State of Saskatchewan Exports
Following a difficult 2016, 2017 was a year of recovery for Saskatchewan exports. Overall, the value of Saskatchewan’s exports rose 8.2% to approximately $28.9 billion, an increase of approximately $2.2 billion from 2016. This increase placed 2017 just below the 10-year average of approximately $29.3 billion.
Saskatchewan’s top product exports had a mix of increases and decreases in value in 2017. With the stabilization of global oil prices, oil exports increased by 52.9%, followed by semichemical wood pulp at 20.5%. Potash exports increased by 8.2%, wheat by 9.7%, and canola by 5.7%. Increased trade barriers with India caused lentils to lead the decreases in export value at 40.3%, followed by dried peas at 24.0%. Uranium was next with a 14.6% reduction.
Top 10 2017 Saskatchewan Exports(C$ Thousands)
Looking ahead, Export Development Canada forecasts that Saskatchewan exports will grow by 4.0% in 2018 as stability is expected for the main economic sectors. Economists are predicting an increase in activity in the oil and gas and mining sectors and improvement in growing conditions for the agricultural sector.
Source: Saskatchewan Trade and Export Partnership, 2017 State of Trade, February 2018.
How Is Saskatchewan Doing in Labour Productivity?
Growth in labour productivity is associated with economic growth, a higher standard of living, and higher real incomes. Saskatchewan labour productivity, measured as real GDP per hour worked, continued to grow in 2017, reaching $59.50/hour, up 4.2% from 2016.
Productivity rose in both goods-producing (+5.3%) and service (+3.1%) businesses. Mining, quarrying, oil and gas extraction, retail trade, manufacturing, and finance and insurance led the growth in 2017.
There are many reasons behind the growth in labour productivity, including increases in equipment available to workers, an increase in the proportion of skilled workers, increases in plant scale, changes in organizational structure, and improvements in technology.
A great deal of attention is devoted to comparisons of productivity growth across provinces. In 2017, Saskatchewan ranked fifth among the provinces in labour productivity and scored higher than the Canadian average.
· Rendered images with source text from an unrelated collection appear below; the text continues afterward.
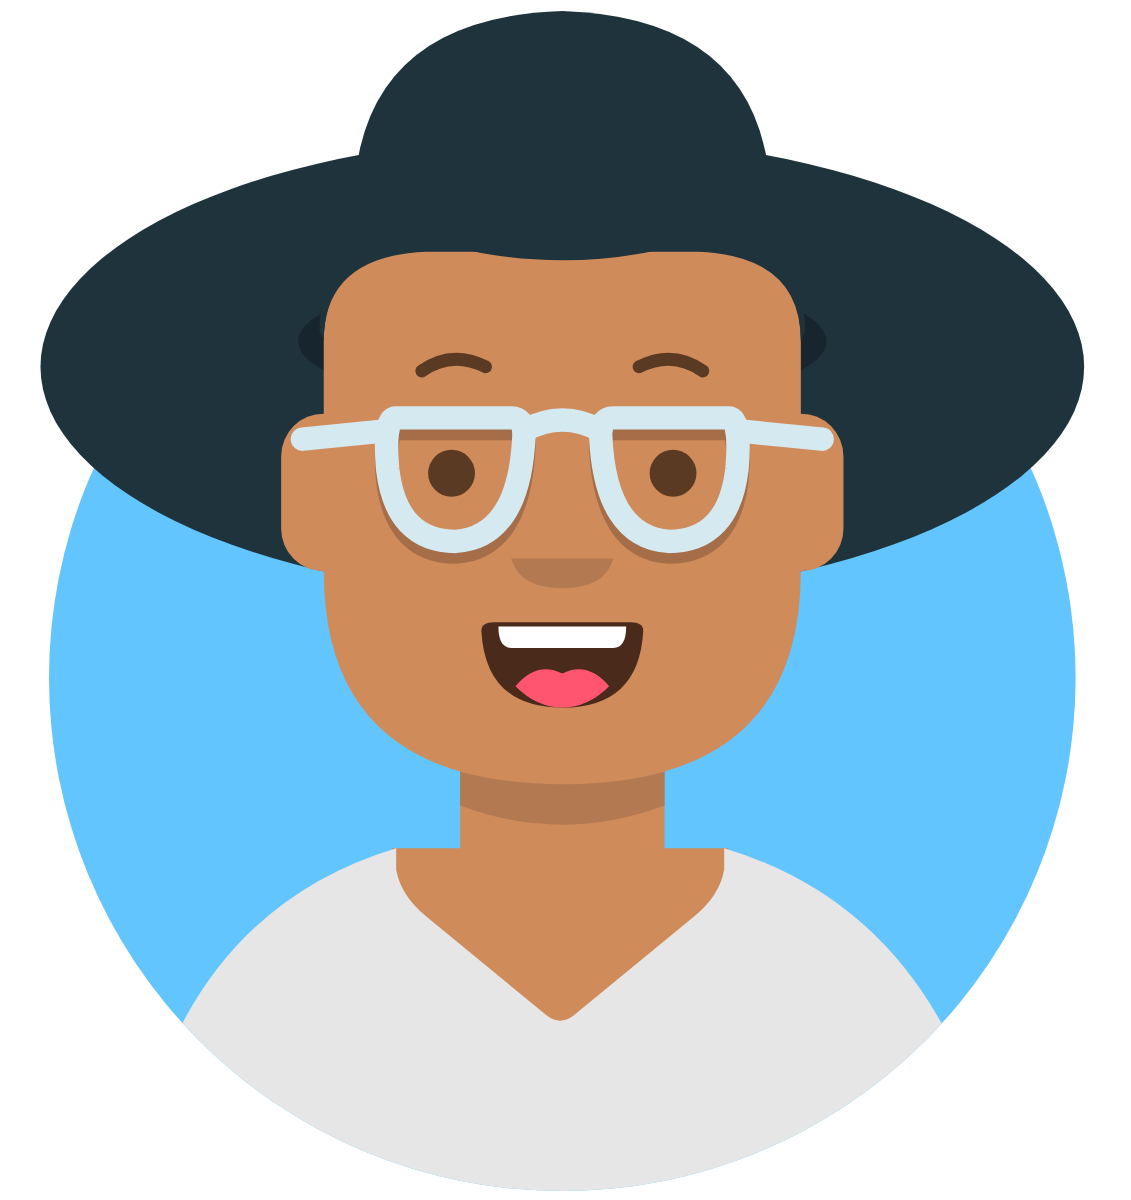
<!DOCTYPE html>
<html lang="en">
<head>
<meta charset="utf-8">
<title>Avatar with Hat and Glasses</title>
<style>
  :root {
    --sky: #63c5fe;
    --hat: #1f333d;
    --hair: #17262e;
    --skin: #d08b5b;
    --skin-shade: #b37a52;
    --brow: #5b3a24;
    --eye: #5b3a24;
    --frame: #d5e9f1;
    --frame-shadow: #a56e48;
    --mouth: #4a2a1a;
    --teeth: #ffffff;
    --tongue: #ff5570;
    --shirt: #e6e6e6;
    --page: #ffffff;
  }
  html, body {
    margin: 0;
    padding: 0;
    width: 1131px;
    height: 1200px;
    overflow: hidden;
    background: var(--page);
    font-family: "Roboto", sans-serif;
  }
  .avatar {
    display: block;
    width: 1131px;
    height: 1200px;
  }
</style>
</head>
<body>
<svg class="avatar" viewBox="0 0 531 563" role="img" aria-label="Avatar of a smiling person wearing a wide-brimmed hat and glasses">
  <defs>
    <clipPath id="badge-clip">
      <circle cx="264" cy="318" r="241"/>
    </clipPath>
  </defs>

  <circle class="badge" cx="264" cy="318" r="241" fill="var(--sky)"/>

  <g class="hat-brim">
    <ellipse cx="264" cy="172" rx="245" ry="108" fill="var(--hat)"/>
  </g>

  <g class="body" clip-path="url(#badge-clip)">
    <path class="neck" d="M216 330 H312 V398 H342 V440 L264 492 L184 440 V398 H216 Z" fill="var(--skin)"/>
    <path class="neck-shadow" d="M216 340 H312 V378 Q264 396 216 378 Z" fill="var(--skin-shade)"/>
    <path class="shirt" d="M60 563 Q80 430 186 398 L186 408 Q188 420 200 430 L256 476 Q263 482 270 476 L326 430 Q338 420 340 408 L340 398 Q446 430 470 563 Z" fill="var(--shirt)"/>
  </g>

  <g class="head">
    <rect class="ear" x="132" y="194" width="40" height="74" rx="20" fill="var(--skin)"/>
    <rect class="ear" x="356" y="194" width="40" height="74" rx="20" fill="var(--skin)"/>
    <ellipse class="hair" cx="264" cy="160" rx="124" ry="32" fill="var(--hair)"/>
    <path class="face" d="M152 160 Q152 118 200 116 H328 Q376 118 376 160 V268 Q376 368 264 368 Q152 368 152 268 Z" fill="var(--skin)"/>
  </g>

  <path class="hat-crown" d="M166 95 Q168 8 264 5 Q360 8 362 95 Q320 122 264 122 Q208 122 166 95 Z" fill="var(--hat)"/>
  <path class="hat-band" d="M150 155 Q150 112 202 110 H326 Q378 112 378 155 L376 160 Q376 120 328 118 H200 Q152 120 152 160 Z" fill="var(--hat)"/>

  <g class="face-features">
    <path class="brow" d="M198 174 Q212 164 228 172" fill="none" stroke="var(--brow)" stroke-width="6" stroke-linecap="round"/>
    <path class="brow" d="M300 172 Q316 164 330 174" fill="none" stroke="var(--brow)" stroke-width="6" stroke-linecap="round"/>

    <g class="glasses-shadow" fill="none" stroke="var(--frame-shadow)" stroke-width="11" stroke-linejoin="round" transform="translate(0 5)">
      <path d="M186 196 H240 Q246 196 246 204 Q244 252 214 254 Q186 254 182 220 Q180 196 186 196 Z"/>
      <path d="M288 196 H342 Q348 196 346 220 Q342 254 314 254 Q284 252 282 204 Q282 196 288 196 Z"/>
    </g>
    <circle class="eye" cx="212" cy="222" r="11" fill="var(--eye)"/>
    <circle class="eye" cx="316" cy="222" r="11" fill="var(--eye)"/>
    <g class="glasses" fill="none" stroke="var(--frame)" stroke-width="11" stroke-linejoin="round" stroke-linecap="round">
      <path d="M186 196 H240 Q246 196 246 204 Q244 252 214 254 Q186 254 182 220 Q180 196 186 196 Z"/>
      <path d="M288 196 H342 Q348 196 346 220 Q342 254 314 254 Q284 252 282 204 Q282 196 288 196 Z"/>
      <path d="M246 202 Q264 192 282 202"/>
      <path d="M182 202 L142 206"/>
      <path d="M346 202 L386 206"/>
    </g>

    <path class="nose" d="M240 262 H288 Q284 276 264 276 Q244 276 240 262 Z" fill="var(--skin-shade)"/>

    <g class="mouth">
      <path d="M226 296 Q226 292 232 292 H296 Q302 292 302 296 Q300 332 264 332 Q228 332 226 296 Z" fill="var(--mouth)"/>
      <path d="M234 294 H294 Q294 304 288 304 H240 Q234 304 234 294 Z" fill="var(--teeth)"/>
      <path d="M242 322 Q252 310 264 316 Q276 310 286 322 Q276 332 264 332 Q252 332 242 322 Z" fill="var(--tongue)"/>
    </g>
  </g>
</svg>
</body>
</html>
In productivity growth, Saskatchewan ranked fourth among the provinces, also scoring higher than the Canadian average.
Source: Canada. “Hours worked and labour productivity in the provinces and territories (preliminary), 2017.” Released May 23, 2018. https://www150.statcan.gc.ca/n1/daily-quotidien/180523/dq180523a-eng.htm
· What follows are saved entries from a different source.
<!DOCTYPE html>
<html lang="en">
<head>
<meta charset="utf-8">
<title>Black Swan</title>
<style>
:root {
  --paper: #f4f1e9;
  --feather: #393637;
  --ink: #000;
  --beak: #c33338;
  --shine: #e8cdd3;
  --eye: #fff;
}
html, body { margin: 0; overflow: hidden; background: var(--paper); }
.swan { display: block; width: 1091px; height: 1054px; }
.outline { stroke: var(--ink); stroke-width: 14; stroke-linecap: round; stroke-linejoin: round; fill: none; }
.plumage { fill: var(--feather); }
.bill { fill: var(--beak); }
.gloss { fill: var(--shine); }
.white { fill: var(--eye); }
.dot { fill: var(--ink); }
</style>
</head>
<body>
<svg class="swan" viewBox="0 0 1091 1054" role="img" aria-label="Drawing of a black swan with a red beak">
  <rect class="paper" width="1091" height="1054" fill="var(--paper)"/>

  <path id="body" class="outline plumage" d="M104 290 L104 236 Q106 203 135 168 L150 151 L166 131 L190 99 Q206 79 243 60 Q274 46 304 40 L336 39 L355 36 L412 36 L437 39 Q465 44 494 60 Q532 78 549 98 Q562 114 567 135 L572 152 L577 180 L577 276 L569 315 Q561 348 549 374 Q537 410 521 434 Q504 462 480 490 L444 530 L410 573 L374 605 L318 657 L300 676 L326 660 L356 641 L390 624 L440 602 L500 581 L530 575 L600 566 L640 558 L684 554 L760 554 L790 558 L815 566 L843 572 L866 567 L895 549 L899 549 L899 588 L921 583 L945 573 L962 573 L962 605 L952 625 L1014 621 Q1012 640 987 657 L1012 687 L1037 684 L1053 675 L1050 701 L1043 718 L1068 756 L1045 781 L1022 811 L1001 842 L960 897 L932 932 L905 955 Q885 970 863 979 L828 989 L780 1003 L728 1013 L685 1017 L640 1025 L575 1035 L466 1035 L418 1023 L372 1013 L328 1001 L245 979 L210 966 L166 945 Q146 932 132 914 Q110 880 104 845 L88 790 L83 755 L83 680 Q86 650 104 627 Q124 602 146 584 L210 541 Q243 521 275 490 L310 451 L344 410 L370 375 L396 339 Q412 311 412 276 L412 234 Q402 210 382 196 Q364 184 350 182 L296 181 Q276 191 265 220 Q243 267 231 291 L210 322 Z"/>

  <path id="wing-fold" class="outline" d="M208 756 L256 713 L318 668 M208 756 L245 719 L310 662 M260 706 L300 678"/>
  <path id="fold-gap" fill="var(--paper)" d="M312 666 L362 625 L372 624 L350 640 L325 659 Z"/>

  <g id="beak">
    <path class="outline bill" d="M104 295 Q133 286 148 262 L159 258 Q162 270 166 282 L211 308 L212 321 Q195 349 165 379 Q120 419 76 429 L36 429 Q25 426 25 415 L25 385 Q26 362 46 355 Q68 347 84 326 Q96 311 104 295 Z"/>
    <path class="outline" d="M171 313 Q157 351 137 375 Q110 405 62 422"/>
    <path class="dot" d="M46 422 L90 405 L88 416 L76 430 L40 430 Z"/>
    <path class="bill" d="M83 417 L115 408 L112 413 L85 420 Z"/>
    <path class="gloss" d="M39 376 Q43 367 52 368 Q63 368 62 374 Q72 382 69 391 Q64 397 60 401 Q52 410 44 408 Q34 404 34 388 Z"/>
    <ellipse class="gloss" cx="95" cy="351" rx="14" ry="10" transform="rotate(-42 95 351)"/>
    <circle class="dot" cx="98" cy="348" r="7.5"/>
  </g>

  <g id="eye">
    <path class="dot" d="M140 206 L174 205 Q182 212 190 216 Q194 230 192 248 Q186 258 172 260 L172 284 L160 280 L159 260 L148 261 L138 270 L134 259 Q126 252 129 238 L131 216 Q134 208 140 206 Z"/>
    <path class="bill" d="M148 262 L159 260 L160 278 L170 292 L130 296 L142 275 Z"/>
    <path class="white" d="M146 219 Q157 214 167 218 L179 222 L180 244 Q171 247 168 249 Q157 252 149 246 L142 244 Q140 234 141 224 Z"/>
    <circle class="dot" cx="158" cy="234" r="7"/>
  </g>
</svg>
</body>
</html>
Is Saskatchewan attracting foreign direct investment?
Foreign direct investment (FDI) is investment that allows an investor to own 10% or more of a company’s ordinary shares or voting power by creating an entirely new enterprise or purchasing an existing firm outside the investor’s own country.
With the rise of global supply chains, FDI is being used increasingly to restructure business operations, stimulate trade, and enhance profitability, thus expanding national wealth. Countries compete to attract FDI because FDI inflows lead to higher productivity, improved quality of products, and increased competitiveness.
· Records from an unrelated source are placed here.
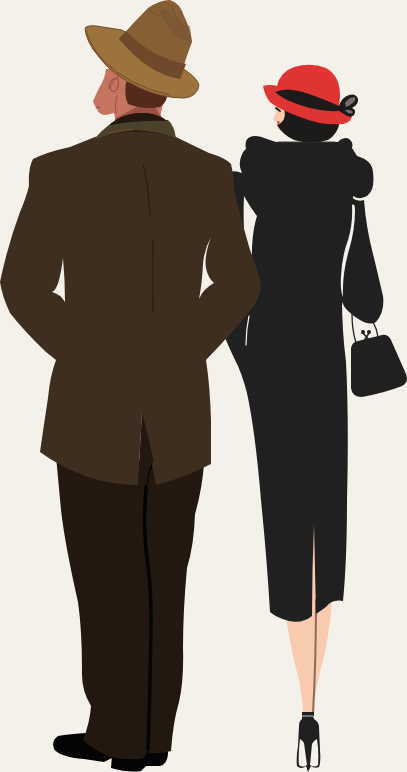
<!DOCTYPE html>
<html lang="en">
<head>
<meta charset="utf-8">
<title>Couple seen from behind</title>
<style>
:root {
  --paper: #f4f1ea;
  --coat: #3e2e20;
  --coat-seam: #2c1f14;
  --collar: #4c422c;
  --trousers: #231810;
  --shoe: #050404;
  --felt: #9c733c;
  --felt-crown: #865f35;
  --felt-fold: #775230;
  --felt-band: #70492a;
  --skin-man: #c57460;
  --skin-shade: #9a5142;
  --hair-man: #532a1c;
  --dress: #202020;
  --hair: #1d1a1a;
  --red: #e03434;
  --skin: #f8caae;
  --stocking-seam: #8d6a59;
}
html, body { margin: 0; padding: 0; background: var(--paper); }
.artwork { display: block; width: 407px; height: 772px; overflow: hidden; }
.coat { fill: var(--coat); }
.collar { fill: var(--collar); }
.trousers { fill: var(--trousers); }
.shoe { fill: var(--shoe); }
.dress { fill: var(--dress); }
.hair { fill: var(--hair); }
.red { fill: var(--red); }
.skin { fill: var(--skin); }
.gap { fill: var(--paper); }
.line { fill: none; stroke-linecap: round; stroke-linejoin: round; }
</style>
</head>
<body>
<svg class="artwork" viewBox="0 0 407 772" role="img" aria-label="A man in a brown coat and hat and a woman in a black dress and red hat, arm in arm, seen from behind">
  <rect width="407" height="772" fill="var(--paper)"/>

  <g id="woman">
    <g id="legs">
      <path class="skin" d="M285 612 Q291 650 298 676 Q303 698 303 716 H313 Q314 694 321 668 Q329 640 332 600 L314 520Z"/>
      <path class="line" d="M316 600 Q316 660 313 714" stroke="var(--stocking-seam)" stroke-width="2"/>
    </g>
    <g id="heel-shoe">
      <path class="dress" d="M302 712 H314 V716 H313 L314 719 Q319 722 319 727 L320 750 Q321 762 319 767 Q314 769 311 766 L308 772 L306 766 Q301 770 297 766 Q296 758 298 746 L299 726 Q299 721 302 719Z"/>
      <path class="gap" d="M300 739 Q303 741 304 743 L307 765 Q302 768 299 765 Q298 757 300 739Z"/>
      <path class="gap" d="M317 739 Q313 741 312 744 L310 765 Q315 768 318 765 Q319 752 317 739Z"/>
      <path d="M302 716 H313" stroke="var(--paper)" stroke-width="0.8"/>
    </g>

    <g id="handbag">
      <path class="line" d="M352 314 Q352 330 356 343 M373 322 Q377 329 378 337" stroke="var(--dress)" stroke-width="1.3"/>
      <path class="line" d="M363 333 L370 341 M369 333 L364 341" stroke="var(--dress)" stroke-width="1.6"/>
      <circle class="dress" cx="363" cy="332" r="2"/>
      <circle class="dress" cx="369" cy="332" r="2"/>
      <path class="dress" d="M351 348 Q352 342 358 341 L382 335 Q388 334 391 340 L406 374 Q409 382 402 386 Q384 393 362 397 Q352 397 351 388Z"/>
    </g>

    <g id="dress">
      <path class="dress" d="M352 198 Q358 202 364 200 Q366 228 374 258 Q379 279 383 296 Q385 312 376 322 Q370 326 360 320 Q345 311 342 302 Q341 270 348 246 Q353 224 352 198Z"/>
      <path class="dress" d="M231 172 Q235 170 242 173 Q238 165 241 157 Q243 151 246 149 Q244 140 250 137 Q256 134 267 139 L276 142 H338 Q341 138 347 138 Q354 141 352 148 L357 156 Q372 160 373 172 Q375 190 368 195 Q361 201 353 196 Q355 220 350 240 Q342 268 342 300 Q342 330 346 362 Q349 420 347 500 Q347 560 343 601 Q332 599 326 607 L316 614 L314 524 Q312 570 312 616 Q302 624 289 621 Q277 618 270 612 Q267 560 261 500 Q256 440 249 403 Q246 385 238 366 Q228 346 222 330 L240 250Z"/>
      <path class="gap" d="M352 205 Q355 203 355 210 Q355 230 349 250 Q342 274 343 297 Q340 290 341 276 Q342 256 348 240 Q353 224 352 205Z"/>
      <path class="gap" d="M244 196 Q250 207 257 216 Q251 235 252 264 L250 274 Q242 240 244 196Z"/>
      <path class="line" d="M249 316 Q246 330 246 345" stroke="var(--paper)" stroke-width="1.2"/>
      <path class="line" d="M278 142 H335" stroke="#3c3c3c" stroke-width="1"/>
    </g>

    <g id="woman-head">
      <path class="skin" d="M279 101 Q276 106 276 112 L273 120 L277 122 Q276 129 281 131 L287 124 L285 103Z"/>
      <path class="line" d="M276 108 L280 111" stroke="var(--hair)" stroke-width="2"/>
      <path d="M277 121 L280 122 L278 125Z" fill="var(--red)"/>
      <path class="hair" d="M280 100 Q287 112 284 119 Q281 124 277 125 Q283 135 294 140 Q312 145 328 140 Q338 134 340 121 L330 105Z"/>
      <path class="red" d="M263 86 Q270 84 277 86 Q280 72 294 67 Q311 62 326 68 Q340 76 340 95 L339 107 L352 115 Q352 122 343 124 Q322 126 300 117 Q278 109 270 102 Q265 96 263 86Z"/>
      <path class="hair" d="M275 92 Q286 87 303 92 Q324 99 339 106 Q341 98 349 95 Q356 93 358 99 Q359 104 352 108 Q357 110 354 115 Q350 119 344 114 L339 111 Q320 112 300 105 Q284 100 275 92Z"/>
      <path d="M345 103 Q349 97 355 97 Q357 102 346 107Z" fill="#77716e"/>
      <path d="M345 110 Q350 109 353 112 Q350 116 345 110Z" fill="#77716e"/>
    </g>
  </g>

  <g id="man">
    <g id="shoes">
      <path class="shoe" d="M87 733 Q70 734 58 736 Q51 741 54 749 Q60 757 84 759 L104 762 L116 756 V738Z"/>
      <path class="shoe" d="M112 755 L111 768 Q128 773 141 771 L146 766 H160 Q168 764 168 752 L146 746Z"/>
    </g>
    <g id="trousers">
      <path class="trousers" d="M56 456 L204 464 Q202 490 195 514 Q194 545 187 568 Q183 610 183 648 Q184 680 179 702 Q173 722 171 751 Q158 755 147 752 L144 758 Q128 761 112 757 Q96 752 83 740 Q90 722 91 706 Q81 690 82 670 Q82 630 78 602 Q65 545 61 510Z"/>
      <path class="line" d="M151 466 Q146 474 146 490 Q143 520 146 550 Q152 590 151 630 Q150 690 148 750" stroke="var(--shoe)" stroke-width="3.5"/>
    </g>

    <g id="neck-and-face">
      <path d="M106 69 Q105 79 99 88 L93 101 Q94 105 97 109 Q99 115 106 115 L114 113 Q116 119 114 126 L160 118 L166 88 L125 68Z" fill="var(--skin-man)"/>
      <path d="M116 118 L113 128 L165 122 L150 100Z" fill="var(--skin-shade)"/>
      <path d="M126 82 Q124 96 128 104 Q144 110 160 107 Q167 103 168 92 L150 85Z" fill="var(--hair-man)"/>
      <path d="M109 87 Q110 79 117 78 Q120 82 117 89 Q113 95 109 87Z" fill="var(--skin-man)" stroke="var(--skin-shade)" stroke-width="1.2"/>
      <path class="line" d="M110 88 Q113 80 118 77 M96 108 L100 107 M117 96 Q114 104 116 113" stroke="var(--skin-shade)" stroke-width="1"/>
    </g>

    <g id="coat">
      <path d="M104 130 Q118 114 139 113 Q157 112 167 122 L172 136 L110 140Z" fill="var(--trousers)"/>
      <path class="coat" d="M95 137 Q130 127 174 136 Q190 144 209 153 Q226 158 231 164 Q234 176 234 190 Q241 220 250 250 Q258 270 261 284 Q261 295 254 306 Q235 330 206 360 Q210 386 211 420 L211 464 Q184 478 156 485 L142 412 L138 485 Q112 485 88 477 Q60 467 40 452 Q44 424 48 398 Q50 376 56 360 L46 352 Q24 331 10 313 Q2 296 0 282 Q8 244 20 212 Q26 198 29 186 Q28 168 33 159 Q47 152 70 147Z"/>
      <path class="collar" d="M94 140 Q101 130 110 125 Q140 117 168 120 Q174 125 176 138 Q158 131 134 130 Q112 132 94 140Z"/>
      <path d="M110 125 Q122 114 139 113 Q157 112 167 121 Q140 120 110 125Z" fill="var(--trousers)"/>
      <path class="line" d="M107 133 Q120 129 133 130" stroke="var(--felt-band)" stroke-width="1"/>
      <path class="trousers" d="M142 411 L154 462 Q148 466 147 485 H138Z"/>
      <path class="line" d="M143 164 Q149 186 150 216 M153 240 Q152 278 153 312" stroke="var(--coat-seam)" stroke-width="1.4"/>
      <path class="gap" d="M63 258 Q65 280 65 302 Q60 294 52 292 Q59 290 63 258Z"/>
      <path class="gap" d="M211 237 Q204 256 206 268 Q208 278 214 283 Q203 289 199 299 Q202 284 203 264 Q204 250 211 237Z"/>
    </g>

    <g id="felt-hat">
      <path d="M85 28 Q88 25 96 26 L122 30 L185 70 Q197 78 199 85 Q197 97 184 98 Q162 98 140 88 Q112 75 99 57 Q86 42 85 28Z" fill="var(--felt)" stroke="var(--felt-band)" stroke-width="1"/>
      <path d="M119 39 Q134 22 148 8 Q160 0 170 0 Q180 3 184 16 Q190 28 192 42 Q186 57 180 79 Q154 73 119 39Z" fill="var(--felt-crown)"/>
      <path d="M160 10 Q170 6 174 18 Q180 24 190 26 L192 42 Q176 40 168 28Z" fill="var(--felt-fold)" opacity="0.55"/>
      <path d="M119 39 L126 31 Q152 58 186 64 L180 79 Q148 74 119 39Z" fill="var(--felt-band)"/>
      <path class="line" d="M149 9 Q155 18 163 14 M172 4 Q173 16 181 24" stroke="var(--felt-fold)" stroke-width="1.2"/>
      <path class="line" d="M86 31 Q91 47 103 60 Q128 86 170 95" stroke="var(--felt-band)" stroke-width="1"/>
    </g>
  </g>
</svg>
</body>
</html>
While data on total FDI flows are not available for the provinces, comparable data are available on greenfield FDI, which is investment that expands an existing facility or creates a new facility (as opposed to brownfield FDI, in which a foreign firm purchases an existing facility or company). Although the data are not perfect, they do give a sense of which provinces do well in attracting FDI. Greenfield FDI is measured by the inward greenfield FDI performance index.
If a region’s share of global inward greenfield FDI matches its relative share in global GDP, the region’s inward greenfield FDI performance index is one. A value greater than one means the region attracts more greenfield FDI than its economic size would suggest. A value less than one indicates a smaller share of greenfield FDI relative to GDP share. In the rankings, each jurisdiction’s inward greenfield FDI index is calculated as an average over the past five years.
For 2012–16, Saskatchewan ranked nearly last among the provinces with a 0.26 greenfield FDI index, followed only by Manitoba, with an inward greenfield FDI index of 0.25.
For 2008–12, Saskatchewan ranked fifth among the provinces. This dramatic shift in ranking reflects the contraction of investment in the wake of the negative commodity shock in 2014. All provinces except Ontario and B.C. had inward greenfield FDI index scores of less than one, which means they were not attracting a global share of greenfield FDI equal to their global share of GDP.
Although resource-rich provinces did poorly on the 2017 rankings, the longterm trends are working in our favour. In 1999, total inward FDI for the mining and oil extraction sector in Canada made up less than 10% of inward FDI stock. This share had increased to 23% by 2016. When commodity prices eventually recover, the resource-rich provinces will likely move back up the rankings, although their FDI indexes may be lower than during the boom years.
Source: Conference Board of Canada, “Inward Greenfield Foreign Direct Investment (FDI) Performance Index,” 2018. https://www conferenceboard.ca/hcp/Provincial/economy/inward-fdi.aspx
First published in the December 2018 edition of The Business Advisor.